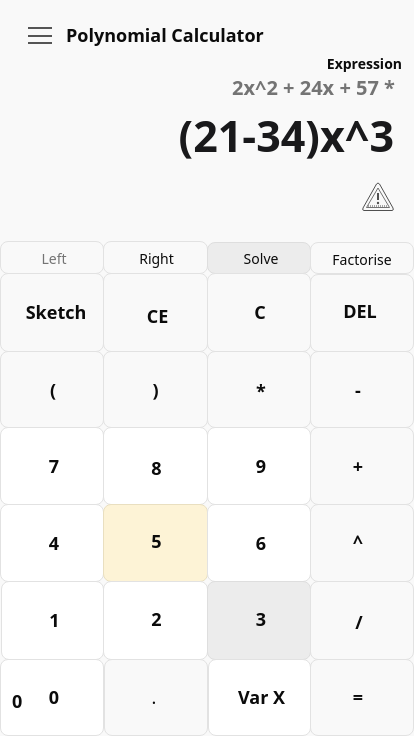
<!DOCTYPE html>
<html lang="en">
<head>
<meta charset="utf-8">
<title>Polynomial Calculator</title>
<style>
:root {
  --screen: #f9f9f9;
  --key: #f9f9f9;
  --key-number: #ffffff;
  --key-pressed: #ececec;
  --key-highlight: #fdf3d6;
  --border: #e2e2e2;
  --ink: #0b0b0b;
  --display: #19191b;
  --muted: #747474;
  --icon: #555555;
}
* { box-sizing: border-box; margin: 0; }
body {
  width: 414px;
  height: 736px;
  overflow: hidden;
  background: var(--screen);
  color: var(--ink);
  font-family: "Noto Sans", "Open Sans", sans-serif;
}
.calculator { display: flex; flex-direction: column; width: 414px; height: 736px; }
.top { height: 241px; padding-top: 21px; }
.app-bar { display: flex; align-items: center; gap: 14px; height: 28px; padding-left: 28px; }
.app-bar svg, .warning { display: block; }
h1 { font-size: 18px; font-weight: 600; line-height: 28px; white-space: nowrap; }
.display { display: flex; flex-direction: column; align-items: flex-end; padding: 5px 20px 0 0; white-space: nowrap; }
.caption { margin-right: -8px; font-size: 14px; font-weight: 600; line-height: 20px; }
.history { margin-right: -1px; font-size: 20px; font-weight: 600; line-height: 28px; color: var(--muted); }
.entry { font-size: 43px; font-weight: 700; line-height: 60px; margin-top: 4px; color: var(--display); }
.warning { margin-top: 16px; }
.tabs, .keys { display: grid; grid-template-columns: 103px 104px 103px 104px; }
.tabs { height: 32px; }
.keys { flex: 1; grid-template-rows: 78px 76px 77px 77px 78px 77px; }
.tab, .key {
  position: relative;
  display: flex;
  align-items: center;
  justify-content: center;
  margin-right: -1px;
  border: 1px solid var(--border);
  border-radius: 8px;
  background: var(--key);
  color: var(--ink);
  text-decoration: none;
  white-space: nowrap;
}
.tab { margin-bottom: -1px; font-size: 14px; }
.key { margin-bottom: -1px; font-size: 18px; font-weight: 600; }
.tab:nth-child(4n), .key:nth-child(4n) { margin-right: 0; }
.key:nth-child(n+21) { margin-bottom: 0; }
.label { transform: translate(var(--x, 0), var(--y, 0)); }
.number { background: var(--key-number); font-weight: 700; }
.pressed { background: var(--key-pressed); border-color: #dedede; }
.highlight { background: var(--key-highlight); border-color: #e9dfc0; }
.disabled { color: var(--muted); }
.lowered { margin-top: 1px; }
.inset { margin-left: 1px; }
.plain { font-weight: 400; }
.stray { position: absolute; left: 11px; top: 29px; line-height: 24px; }
</style>
</head>
<body>
<main class="calculator">
  <header class="top">
    <div class="app-bar">
      <svg width="24" height="20" viewBox="0 0 24 20" role="img" aria-label="Menu" stroke="var(--icon)" stroke-width="2">
        <line x1="0" y1="3" x2="24" y2="3"/>
        <line x1="0" y1="11" x2="24" y2="11"/>
        <line x1="0" y1="18" x2="24" y2="18"/>
      </svg>
      <h1>Polynomial Calculator</h1>
    </div>
    <section class="display">
      <p class="caption">Expression</p>
      <p class="history">2x^2 + 24x + 57 *</p>
      <p class="entry">(21-34)x^3</p>
      <svg class="warning" width="32" height="30" viewBox="0 0 32 30" role="img" aria-label="Warning" fill="none" stroke="#505050" stroke-linejoin="round">
        <path d="M14.5 2 Q16 0 17.5 2 L31 26 Q32 28.500 30 28.500 H2 Q0 28.500 1 26 Z"/>
        <path d="M16 6 L27.500 25.500 H4.500 Z" stroke-width="0.8"/>
        <line x1="6" y1="24" x2="26" y2="24" stroke-dasharray="1 1"/>
        <line x1="16" y1="11" x2="16" y2="18" stroke-width="2"/>
        <circle cx="16" cy="21" r="1.2" fill="#505050" stroke="none"/>
      </svg>
    </section>
  </header>

  <nav class="tabs">
    <a class="tab disabled" href="#"><span class="label" style="--x:2px;--y:1px">Left</span></a>
    <a class="tab" href="#"><span class="label" style="--x:1px;--y:1px">Right</span></a>
    <a class="tab pressed lowered" href="#"><span class="label" style="--x:2px">Solve</span></a>
    <a class="tab lowered" href="#"><span class="label" style="--y:1px">Factorise</span></a>
  </nav>

  <section class="keys">
    <a class="key" href="#"><span class="label" style="--x:4px;--y:-1px">Sketch</span></a>
    <a class="key" href="#"><span class="label" style="--x:2px;--y:3px">CE</span></a>
    <a class="key" href="#"><span class="label" style="--x:1px;--y:-1px">C</span></a>
    <a class="key lowered" href="#"><span class="label" style="--x:-2px;--y:-2px">DEL</span></a>

    <a class="key" href="#"><span class="label" style="--x:1px">(</span></a>
    <a class="key" href="#"><span class="label">)</span></a>
    <a class="key" href="#"><span class="label" style="--x:2px;--y:1px">*</span></a>
    <a class="key" href="#"><span class="label" style="--x:-4px">-</span></a>

    <a class="key number" href="#"><span class="label" style="--x:2px">7</span></a>
    <a class="key number" href="#"><span class="label" style="--x:1px;--y:2px">8</span></a>
    <a class="key number" href="#"><span class="label" style="--x:2px">9</span></a>
    <a class="key" href="#"><span class="label" style="--x:-4px">+</span></a>

    <a class="key number" href="#"><span class="label" style="--x:2px">4</span></a>
    <a class="key number highlight" href="#"><span class="label" style="--x:1px;--y:-2px">5</span></a>
    <a class="key number" href="#"><span class="label" style="--x:2px">6</span></a>
    <a class="key" href="#"><span class="label" style="--x:-4px;--y:-1px">^</span></a>

    <a class="key number inset" href="#"><span class="label" style="--x:2px;--y:-1px">1</span></a>
    <a class="key number" href="#"><span class="label" style="--x:1px;--y:-2px">2</span></a>
    <a class="key number pressed" href="#"><span class="label" style="--x:2px;--y:-2px">3</span></a>
    <a class="key" href="#"><span class="label" style="--x:-3px;--y:1px">/</span></a>

    <a class="key number" href="#"><span class="stray">0</span><span class="label" style="--x:2px;--y:-1px">0</span></a>
    <a class="key plain inset" href="#"><span class="label" style="--x:-2px;--y:-1px">.</span></a>
    <a class="key number inset" href="#"><span class="label" style="--x:2px;--y:-1px">Var X</span></a>
    <a class="key" href="#"><span class="label" style="--x:-4px;--y:-1px">=</span></a>
  </section>
</main>
</body>
</html>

· · · · · · ·

◆ Your task ◆
Once you have counted the lines of the data that contain the word "background", please reply with that number alone.

◆ Written response ◆
5